In October 2014, I was asked to prepare an Ancient Greek recipe for primary school children who were studying Ancient cultures. One of those that I thought had a very beautiful history was kolliva, a barley based dish flavoured with pomegranates, parsley, sesame seeds, raisins and almonds that is still eaten at funerals today. Each part of the recipe is symbolic, representative of the elements of life. The pomegranate represents Persephone, goddess of the Underworld and symbolises both death and fecundity. The raisins are Dionysus, god of ecstasy and creativity, the almonds Aphrodite, goddess of love, devotion and beauty. Sesame was said to unlock the subconscious and free the soul. And parsley personified death itself. The main ingredient of the dish however was barley, which represented Demeter, mother earth or the mother goddess. Grain, as I mentioned before, is life itself. During the workshop, the children mixed the ingredients and memorised how each of the ingredients represented a god, using food as a kind of mnemonic.

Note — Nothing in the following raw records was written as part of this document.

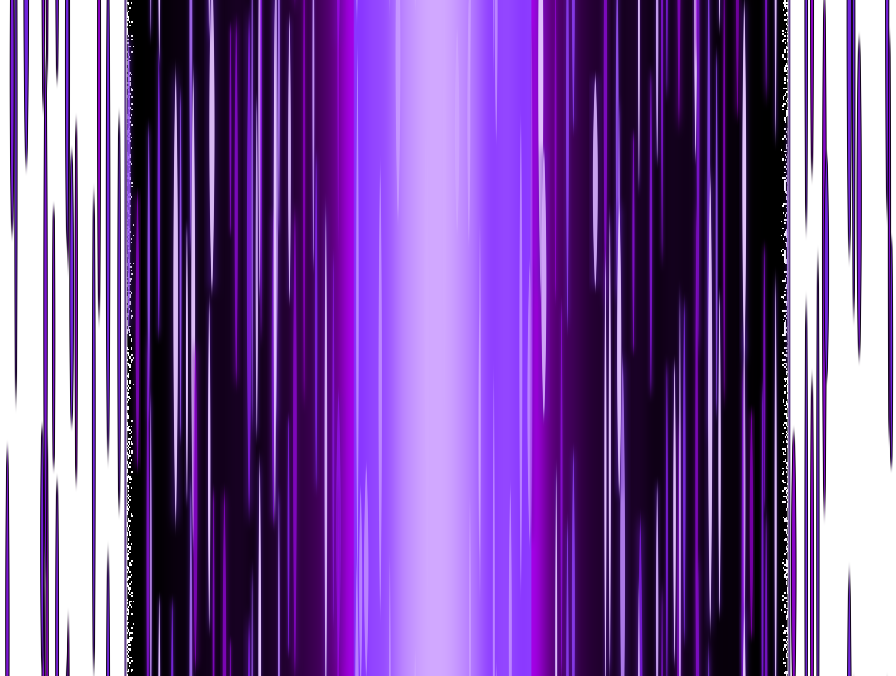
Write a Shadertoy shader that draws this background.

```glsl
// A vertical violet light beam on a dark field between two white margins.
// Hashed columns carry long tapered streaks; layered sines add faint bands,
// and small hashed cells roughen the borders of the margins.

const vec3 INK      = vec3(0.05, 0.0, 0.075);
const vec3 PLUM     = vec3(0.20, 0.02, 0.30);
const vec3 PURPLE   = vec3(0.46, 0.0, 0.62);
const vec3 MAGENTA  = vec3(0.64, 0.0, 0.90);
const vec3 VIOLET   = vec3(0.51, 0.17, 1.0);
const vec3 LAVENDER = vec3(0.82, 0.66, 1.0);
const vec3 PALE     = vec3(0.90, 0.78, 1.0);
const vec3 WHITE    = vec3(1.0);

const float FIELD_LEFT     = 0.142;
const float FIELD_RIGHT    = 0.879;
const float BEAM_LEFT      = 0.395;
const float BEAM_RIGHT     = 0.593;
const float CORE_CENTER    = 0.486;
const float CORE_WIDTH     = 0.049;
const float HALO_REACH     = 0.050;
const float FRINGE_REACH   = 0.014;
const float SPECK_REACH    = 0.008;
const float RIM_WIDTH      = 0.0011;
const float FIELD_DENSITY  = 0.72;
const float MARGIN_DENSITY = 0.55;
const float BEAM_DENSITY   = 0.50;
const int   LAYERS         = 4;
const float BASE_COLUMNS   = 31.0;
const float COLUMN_STEP    = 13.0;

float hash(vec2 p) {
    vec3 q = fract(vec3(p.xyx) * 0.1031);
    q += dot(q, q.yzx + 33.33);
    return fract((q.x + q.y) * q.z);
}

// One inside [a, b], with edges softened by s
float band(float x, float a, float b, float s) {
    return smoothstep(a - s, a + s, x) * (1.0 - smoothstep(b - s, b + s, x));
}

// Dark field, purple halo with a magenta fringe, and the beam with its core
vec3 beamColor(float x, float px) {
    float outside = max(max(BEAM_LEFT - x, x - BEAM_RIGHT), 0.0);
    float bands = 0.5 + 0.25 * sin(x * 170.0) + 0.25 * sin(x * 97.0 + 2.0);
    float fieldFade = band(x, FIELD_LEFT + 0.06, FIELD_RIGHT - 0.07, 0.05);
    vec3 color = INK * fieldFade + PLUM * 0.2 * bands * fieldFade;
    color = mix(color, PURPLE, exp(-pow(outside / HALO_REACH, 1.5)));
    color = mix(color, MAGENTA, exp(-pow(outside / FRINGE_REACH, 2.0)));

    float coreDist = abs(x - CORE_CENTER) / CORE_WIDTH;
    float core = exp(-pow(coreDist, 2.4));
    vec3 beam = mix(VIOLET, LAVENDER, core);
    beam += vec3(0.07, 0.11, 0.0) * bands * (1.0 - core);
    return mix(color, beam, band(x, BEAM_LEFT, BEAM_RIGHT, px));
}

// Draws one layer of tapered streaks over the color below
vec3 addStreaks(vec3 color, vec2 uv, float layer, float px, float margin) {
    float columns = BASE_COLUMNS + COLUMN_STEP * layer;
    float id = floor(uv.x * columns);
    vec2 seed = vec2(id + 7.0, layer * 19.0 + 3.0);
    float tint = hash(seed);
    float period = mix(0.85, 1.5, hash(seed + 11.3));
    float halfLength = mix(0.16, 0.42, hash(seed + 23.7));
    float size = hash(seed + 37.1);
    float center = (id + mix(0.25, 0.75, hash(seed + 41.9))) / columns;
    float inBeam = band(uv.x, BEAM_LEFT, BEAM_RIGHT, 0.003);
    float density = mix(mix(FIELD_DENSITY, BEAM_DENSITY, inBeam), MARGIN_DENSITY, margin);
    float present = step(hash(seed + 67.9), density);

    // Long lens: narrow at both ends
    float y = (fract(uv.y / period + hash(seed + 53.3)) - 0.5) * period;
    float t = clamp(abs(y) / halfLength, 0.0, 1.0);
    float taper = 1.0 - t * t;
    float halfWidth = mix(0.0010, 0.0029, size * size) * mix(1.0, 0.75, margin);
    float width = halfWidth * taper;
    float dx = abs(uv.x - center);
    float ends = smoothstep(0.0, 0.3, taper) * present;
    float soft = px * 0.6;
    float body = (1.0 - smoothstep(width - soft, width + soft, dx)) * ends;
    float rimEdge = width + RIM_WIDTH;
    float rim = (1.0 - smoothstep(rimEdge - soft, rimEdge + soft, dx)) * ends;
    float glow = exp(-dx * dx / (halfWidth * halfWidth * 5.0)) * ends;

    // Streaks are pale in the beam, vivid on the field, rimmed on white
    vec3 vivid = mix(MAGENTA, VIOLET, smoothstep(0.1, 0.6, tint));
    vec3 bright = mix(vivid, PALE, smoothstep(0.45, 0.85, tint));
    vec3 tone = mix(bright, LAVENDER, inBeam);
    float strength = mix(mix(0.55, 1.0, tint), 0.65, inBeam);

    vec3 lit = mix(color, vivid * 0.7, 0.38 * glow * (1.0 - inBeam));
    lit = mix(lit, tone, body * strength);
    vec3 inked = mix(color, INK, rim);
    inked = mix(inked, vivid, body * 0.85);
    return mix(lit, inked, margin);
}

void mainImage(out vec4 fragColor, in vec2 fragCoord) {
    vec2 uv = fragCoord / iResolution.xy;
    float px = 1.0 / iResolution.x;

    // White margins, with specks just inside the field
    float margin = 1.0 - band(uv.x, FIELD_LEFT, FIELD_RIGHT, px);
    float inset = min(uv.x - FIELD_LEFT, FIELD_RIGHT - uv.x);
    float speckChance = 0.4 * (1.0 - smoothstep(0.0, SPECK_REACH, inset));
    float speck = step(hash(floor(uv * vec2(512.0, 386.0))) + 0.002, speckChance);

    vec3 color = mix(beamColor(uv.x, px), WHITE, max(margin, speck));
    for (int i = 0; i < LAYERS; i++) {
        color = addStreaks(color, uv, float(i), px, margin);
    }

    // Thin violet line along each margin
    float border = 1.0 - smoothstep(px * 0.5, px * 1.6, abs(inset + 0.002));
    color = mix(color, mix(INK, VIOLET, 0.4), border * 0.8);
    fragColor = vec4(clamp(color, 0.0, 1.0), 1.0);
}
```
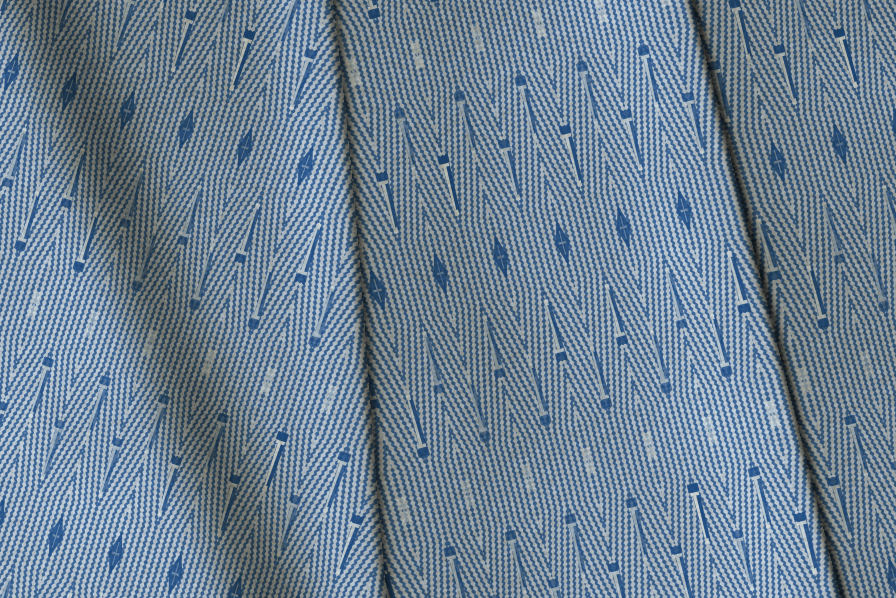
This texture is drawn by a Shadertoy shader. Its source:

```glsl
// Draped blue cloth woven with nested, elongated hexagons of beaded thread.
// Three panels of one brick lattice tilt differently and meet at two creases;
// spindles sit near the hexagon tips, and soft folds and wear shade the cloth.

#define COLUMN_WIDTH 0.1086   // hexagon spacing along a row
#define ROW_HEIGHT 0.376      // hexagon spacing along a column
#define SIDE 0.18             // half length of the straight sides, in rows
#define THREADS 5.0           // nested threads per hexagon
#define BEADS 110.0           // stitches per canvas height
#define SPINDLE_POS 0.63      // spindle distance from the centre, in rows
#define SPINDLE_HALF 0.046    // half length of a spindle
#define WEAR 0.16             // strength of fading and grain
#define THREAD_COLOR vec3(0.69, 0.72, 0.725)
#define GROUND_COLOR vec3(0.22, 0.37, 0.53)
#define DARK_COLOR vec3(0.12, 0.29, 0.48)
#define CREAM_COLOR vec3(0.80, 0.81, 0.77)

const float TAU = 6.28318;

float hash(vec2 p) {
    return fract(sin(dot(p, vec2(127.1, 311.7))) * 43758.5453);
}

float noise(vec2 p) {
    vec2 i = floor(p), f = fract(p);
    f = f * f * (3.0 - 2.0 * f);
    return mix(mix(hash(i), hash(i + vec2(1, 0)), f.x),
               mix(hash(i + vec2(0, 1)), hash(i + vec2(1, 1)), f.x), f.y);
}

float bump(float x, float width) {
    return exp(-x * x / (width * width));
}

// Coverage of a shape from its signed distance
float fill(float dist) {
    float pixel = 1.0 / iResolution.y;
    return 1.0 - smoothstep(-0.7 * pixel, 0.7 * pixel, dist);
}

float box(vec2 p, vec2 halfSize) {
    vec2 q = abs(p) - halfSize;
    return fill(max(q.x, q.y));
}

// Spindle with its forked foot towards +y
vec3 addSpindle(vec3 col, vec2 p, float strength) {
    float along = clamp(0.5 + 0.5 * p.y / SPINDLE_HALF, 0.0, 1.0);
    float body = mix(0.002, 0.0042, along);
    float spikes = 0.004 * abs(fract(p.x / 0.007) - 0.5);
    float foot = box(p - vec2(0, SPINDLE_HALF + 0.004 + spikes), vec2(0.0095, 0.007));
    float spear = box(p - vec2(0.002, 0), vec2(body + 0.0025, SPINDLE_HALF));
    col = mix(col, DARK_COLOR, max(foot, spear) * strength);
    float bar = box(p + vec2(0.001, 0), vec2(body * 0.75, SPINDLE_HALF - 0.004));
    float cap = box(p - vec2(0, SPINDLE_HALF - 0.006), vec2(0.0075, 0.003));
    float knot = box(p + vec2(0, SPINDLE_HALF), vec2(0.0035, 0.005));
    return mix(col, CREAM_COLOR, max(bar, max(cap, knot)) * strength);
}

// Dark lozenge with a cross on even rows, pale hourglass on odd rows
vec3 addCentre(vec3 col, vec2 p, float odd, float strength) {
    vec2 q = abs(p);
    if (odd > 0.5) {
        float glass = fill(max(q.x - 0.0015 - 0.28 * q.y, q.y - 0.022));
        return mix(col, CREAM_COLOR, glass * strength * 0.75);
    }
    float lozenge = fill((q.x / 0.012 + q.y / 0.04 - 1.0) * 0.011);
    float cross = max(box(p, vec2(0.001, 0.021)), box(p, vec2(0.006, 0.002)));
    col = mix(col, DARK_COLOR, lozenge * 0.9);
    return mix(col, THREAD_COLOR, cross * strength * 0.7);
}

// Woven pattern; uv runs along rows (x) and down columns (y)
vec3 weave(vec2 uv) {
    vec2 lattice = uv / vec2(COLUMN_WIDTH, ROW_HEIGHT);
    float band = floor(lattice.y);
    float footSide = mod(band, 2.0) < 0.5 ? 1.0 : -1.0;

    // Distance to the nearest hexagon axis among the two rows
    float ring = 9.0;
    for (int i = 0; i < 2; i++) {
        float row = band + float(i);
        float across = abs(fract(lattice.x - 0.5 * row + 0.5) - 0.5);
        float taper = max(0.0, abs(lattice.y - row) - SIDE) / (1.0 - 2.0 * SIDE);
        ring = min(ring, 2.0 * across + taper);
    }

    // Beaded threads, staggered from one to the next
    float phase = ring * THREADS;
    float stitch = cos(TAU * (uv.y * BEADS + 0.5 * floor(phase)));
    float wave = -cos(TAU * phase) + 0.55 * stitch + 0.12;
    float thread = smoothstep(-0.75, 0.75, wave);
    vec3 col = mix(GROUND_COLOR, THREAD_COLOR, thread);

    // Motifs of both rows, each faded by its own amount
    for (int i = 0; i < 2; i++) {
        float row = band + float(i);
        float a = lattice.x - 0.5 * row;
        float column = floor(a + 0.5);
        vec2 p = vec2(a - column, lattice.y - row);
        vec2 size = vec2(COLUMN_WIDTH, ROW_HEIGHT);
        float strength = mix(0.6, 1.0, hash(vec2(column, row)));
        col = addCentre(col, p * size, mod(row, 2.0), strength);
        p.y = (p.y - sign(p.y) * SPINDLE_POS) * footSide;
        col = addSpindle(col, p * size, strength);
    }
    return col;
}

void mainImage(out vec4 fragColor, in vec2 fragCoord) {
    vec2 p = fragCoord / iResolution.y;
    p.y = 1.0 - p.y;
    float crease1 = p.x - 0.557 - 0.094 * p.y - 0.004 * sin(5.0 * p.y);
    float crease2 = p.x - 1.156 - 0.25 * p.y;
    float valley = p.x - 0.02 - 0.37 * p.y;

    // Each panel: lattice origin and tilt
    vec3 panel = crease1 < 0.0 ? vec3(0.381, 0.115, -0.32)
               : crease2 < 0.0 ? vec3(0.619, 0.651, 0.26) : vec3(1.334, 0.637, 0.28);
    vec2 q = p + 0.007 * (vec2(noise(p * 5.0), noise(p * 5.0 + 9.0)) - 0.5);
    q.x += 0.012 * (sign(crease1) * exp(-abs(crease1) / 0.035)
                  + sign(crease2) * exp(-abs(crease2) / 0.03));
    vec2 uv = vec2(q.x - panel.z * q.y, q.y + panel.z * q.x) - panel.xy;
    vec3 col = weave(uv);

    // Folds: lit shoulders, soft valleys and narrow dark creases
    float light = 0.97 + 0.09 * (1.0 - smoothstep(-0.06, 0.03, valley));
    light -= 0.33 * bump(valley - 0.06, 0.075);
    light -= 0.13 * bump(p.x - 0.3, 0.2) * (1.0 - smoothstep(0.1, 0.55, p.y));
    light += 0.10 * bump(crease1 + 0.075, 0.05) - 0.10 * bump(crease1 - 0.17, 0.12);
    light += 0.09 * bump(crease2 + 0.12, 0.10);
    light -= 0.20 * step(0.0, crease1) * exp(-abs(crease1) / 0.05);
    light -= (0.08 + 0.14 * exp(-abs(crease2) / 0.05)) * step(0.0, crease2);
    light *= 1.0 - 0.5 * bump(crease1, 0.011);
    light *= 1.0 - 0.65 * bump(crease2 - 0.002, 0.010);

    // Uneven dye and fine grain
    light += WEAR * 0.5 * (noise(p * 7.0) - 0.5);
    light += WEAR * (noise(p * 300.0) - 0.5);
    vec3 shadowTint = mix(vec3(1.03, 1.0, 0.93), vec3(0.98, 1.0, 1.04),
                          smoothstep(0.65, 1.05, light));
    fragColor = vec4(clamp(col * light * shadowTint, 0.0, 1.0), 1.0);
}
```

Though it comes from a sad place of losing some one so close to me, this post wasn’t intended to be sad – I find it all quite beautiful, actually, how food can be so revered and used in such a poetic way. Food becomes, literally, soul food according to my Ancient ancestors and a recipe, instead of a set of instructions, becomes a map to explain all varying parts that make up our little lives…